The so-called Government Sponsored Enterprises, Fannie Mae and Freddie Mac, together with the Federal Home Loan Bank, have played a central role in shoring up the housing-finance market since the sub-prime meltdown began. It is not much of an exaggeration to say that they have become the entire market. But the more money they have pumped into housing, the faster their own financial condition has deteriorated. Now investors are ditching Fannie and Freddie stocks; on Thursday shares in Freddie fell nearly 20 per cent, to their lowest since 1991. Anxiety had been building for a while, then worsened suddenly when Bill Poole, a former head of the St Louis Fed, said that Freddie was technically insolvent in the first quarter under mark-to-market accounting (that is, the value of its assets was less than the value of its liabilities).
It is inconceivable that the government would stand aside and let these institutions go down: to say that they are too big to fail hardly does the case justice. Their liabilities are now larger than those of the entire federal government. If regulatory forbearance--the traditional approach to the GSEs--should fail, and the choice comes to standing by or outright nationalization, it would be the latter in a heartbeat. The question is not whether there would be a bail-out, but how hard the terms would be on creditors and shareholders. (Bear Stearns was not allowed to fail--but its shareholders were crucified.) We may very well discover the value of that fabled "implicit guarantee". Owners and lenders alike are having second thoughts about it: shareholders are running for the door and lenders have raised their spreads sharply.

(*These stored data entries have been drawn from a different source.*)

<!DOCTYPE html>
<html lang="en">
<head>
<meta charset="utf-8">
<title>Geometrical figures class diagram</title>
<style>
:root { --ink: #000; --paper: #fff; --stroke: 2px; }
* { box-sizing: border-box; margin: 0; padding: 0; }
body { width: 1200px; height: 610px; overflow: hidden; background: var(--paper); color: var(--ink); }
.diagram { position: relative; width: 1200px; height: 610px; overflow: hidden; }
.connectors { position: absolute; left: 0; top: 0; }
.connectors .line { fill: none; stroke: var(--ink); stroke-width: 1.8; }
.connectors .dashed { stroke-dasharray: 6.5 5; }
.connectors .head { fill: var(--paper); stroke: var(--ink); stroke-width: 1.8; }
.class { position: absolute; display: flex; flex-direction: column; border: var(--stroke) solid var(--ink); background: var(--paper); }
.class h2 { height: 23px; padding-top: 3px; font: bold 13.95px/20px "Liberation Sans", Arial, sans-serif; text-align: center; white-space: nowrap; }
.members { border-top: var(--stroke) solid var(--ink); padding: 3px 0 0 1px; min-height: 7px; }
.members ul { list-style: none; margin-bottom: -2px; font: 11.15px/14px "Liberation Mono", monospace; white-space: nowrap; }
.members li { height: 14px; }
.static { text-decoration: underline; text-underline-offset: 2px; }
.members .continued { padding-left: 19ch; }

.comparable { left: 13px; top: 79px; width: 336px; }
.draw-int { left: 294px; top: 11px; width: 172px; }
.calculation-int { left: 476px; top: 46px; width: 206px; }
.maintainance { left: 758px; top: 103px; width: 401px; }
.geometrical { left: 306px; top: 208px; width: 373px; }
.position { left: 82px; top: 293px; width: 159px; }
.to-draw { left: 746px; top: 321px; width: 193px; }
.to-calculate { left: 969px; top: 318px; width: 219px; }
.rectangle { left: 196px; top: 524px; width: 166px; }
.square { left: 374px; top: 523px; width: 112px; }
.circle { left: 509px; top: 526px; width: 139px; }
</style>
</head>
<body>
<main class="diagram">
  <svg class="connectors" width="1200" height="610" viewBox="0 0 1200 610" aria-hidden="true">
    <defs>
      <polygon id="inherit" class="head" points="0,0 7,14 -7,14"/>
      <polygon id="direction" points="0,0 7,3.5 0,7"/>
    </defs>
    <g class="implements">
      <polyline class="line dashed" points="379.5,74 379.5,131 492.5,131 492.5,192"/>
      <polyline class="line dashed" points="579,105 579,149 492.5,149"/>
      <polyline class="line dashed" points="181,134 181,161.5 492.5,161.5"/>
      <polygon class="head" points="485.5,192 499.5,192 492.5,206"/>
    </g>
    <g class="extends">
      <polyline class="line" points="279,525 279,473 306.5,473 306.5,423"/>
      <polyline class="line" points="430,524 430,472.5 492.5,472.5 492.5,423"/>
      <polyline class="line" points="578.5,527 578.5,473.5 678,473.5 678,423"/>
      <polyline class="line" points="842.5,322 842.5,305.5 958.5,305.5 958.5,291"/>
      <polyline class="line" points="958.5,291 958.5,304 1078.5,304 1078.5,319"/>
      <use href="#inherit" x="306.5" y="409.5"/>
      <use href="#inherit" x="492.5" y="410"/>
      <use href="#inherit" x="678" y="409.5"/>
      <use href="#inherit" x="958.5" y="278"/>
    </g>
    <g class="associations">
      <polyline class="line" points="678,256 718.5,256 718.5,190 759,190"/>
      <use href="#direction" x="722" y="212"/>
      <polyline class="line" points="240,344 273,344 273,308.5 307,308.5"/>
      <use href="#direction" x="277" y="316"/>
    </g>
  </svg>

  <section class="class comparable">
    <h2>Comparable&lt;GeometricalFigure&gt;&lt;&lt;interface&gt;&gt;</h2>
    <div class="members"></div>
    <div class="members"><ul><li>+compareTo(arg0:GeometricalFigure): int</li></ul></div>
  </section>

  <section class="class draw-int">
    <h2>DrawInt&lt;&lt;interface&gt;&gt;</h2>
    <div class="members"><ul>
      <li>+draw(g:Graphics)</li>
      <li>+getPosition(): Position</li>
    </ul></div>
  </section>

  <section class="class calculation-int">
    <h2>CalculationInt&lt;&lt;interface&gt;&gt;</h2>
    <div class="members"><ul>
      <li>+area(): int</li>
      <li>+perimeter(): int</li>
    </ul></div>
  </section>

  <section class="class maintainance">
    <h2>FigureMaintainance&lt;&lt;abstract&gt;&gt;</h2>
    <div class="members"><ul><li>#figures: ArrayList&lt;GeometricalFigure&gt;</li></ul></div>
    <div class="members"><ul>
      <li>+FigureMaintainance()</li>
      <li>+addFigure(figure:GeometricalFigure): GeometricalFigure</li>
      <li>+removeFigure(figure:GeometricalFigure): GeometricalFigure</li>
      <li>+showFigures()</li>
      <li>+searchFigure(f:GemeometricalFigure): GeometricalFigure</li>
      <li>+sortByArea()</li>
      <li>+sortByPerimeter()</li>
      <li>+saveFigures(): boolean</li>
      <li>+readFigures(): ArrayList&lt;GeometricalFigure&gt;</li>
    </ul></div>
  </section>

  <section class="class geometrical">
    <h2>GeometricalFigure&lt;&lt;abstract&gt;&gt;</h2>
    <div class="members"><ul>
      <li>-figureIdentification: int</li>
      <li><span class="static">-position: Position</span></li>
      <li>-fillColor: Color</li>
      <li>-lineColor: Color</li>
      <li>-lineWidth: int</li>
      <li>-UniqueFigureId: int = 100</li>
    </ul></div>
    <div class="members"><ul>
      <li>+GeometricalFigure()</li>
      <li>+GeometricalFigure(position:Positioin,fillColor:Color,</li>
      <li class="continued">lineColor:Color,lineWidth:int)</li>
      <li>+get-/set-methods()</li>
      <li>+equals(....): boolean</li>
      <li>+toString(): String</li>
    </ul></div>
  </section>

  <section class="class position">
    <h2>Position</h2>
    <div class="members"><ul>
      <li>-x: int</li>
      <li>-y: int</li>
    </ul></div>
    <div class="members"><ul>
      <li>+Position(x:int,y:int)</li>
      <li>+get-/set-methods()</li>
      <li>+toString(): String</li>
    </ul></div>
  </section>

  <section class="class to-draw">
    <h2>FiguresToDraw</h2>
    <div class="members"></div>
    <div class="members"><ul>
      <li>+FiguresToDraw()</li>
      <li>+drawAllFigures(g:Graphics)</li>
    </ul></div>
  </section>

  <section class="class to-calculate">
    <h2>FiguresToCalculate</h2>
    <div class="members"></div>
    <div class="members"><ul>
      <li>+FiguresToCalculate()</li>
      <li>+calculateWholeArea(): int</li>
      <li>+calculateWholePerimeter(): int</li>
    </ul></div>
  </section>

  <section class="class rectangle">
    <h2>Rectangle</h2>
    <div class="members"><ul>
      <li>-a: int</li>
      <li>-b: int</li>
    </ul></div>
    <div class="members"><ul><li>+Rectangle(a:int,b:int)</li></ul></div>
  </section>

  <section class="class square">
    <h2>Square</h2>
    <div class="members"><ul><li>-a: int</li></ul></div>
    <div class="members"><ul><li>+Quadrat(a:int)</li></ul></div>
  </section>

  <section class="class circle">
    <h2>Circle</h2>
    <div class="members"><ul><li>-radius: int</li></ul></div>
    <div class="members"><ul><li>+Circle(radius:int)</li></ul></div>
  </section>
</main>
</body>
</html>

Will a recovering housing market come to the GSEs' rescue? Not for some while yet. Consider what Janet Yellen, boss of the San Francisco Fed, told the UCSD Economics Roundtable this week (via Econbrowser):
Unfortunately, it appears to me that there are at least three reasons for thinking that housing prices have further to fall. First, the ratio of house prices to rents—a kind of price-dividend ratio for housing—still remains quite high by historical standards, despite having fallen from its historical peak reached in early 2006. That suggests that further price declines may be needed to bring housing markets into balance. Second, inventories of unsold homes remain at elevated levels. This "excess supply" of available homes will put downward pressure on housing prices. Indeed, these inventories are likely to directly depress construction activity, since there is little point in building new homes when there is already a large backlog of unsold homes. Third, the futures market for house prices predicts further declines in a number of metropolitan areas this year. In particular, the Case-Shiller composite index for home prices shows a 15 to 20 percent year-over-year decline in the second half of this year. The bottom line is that construction spending and house prices seem likely to continue to fall well into 2009.
In short, the GSEs' financial condition is going to get worse before it gets better. If it happens, a rescue of Fannie and Freddie would dwarf not only anything seen up to now, but anything even contemplated. This crisis isn't over.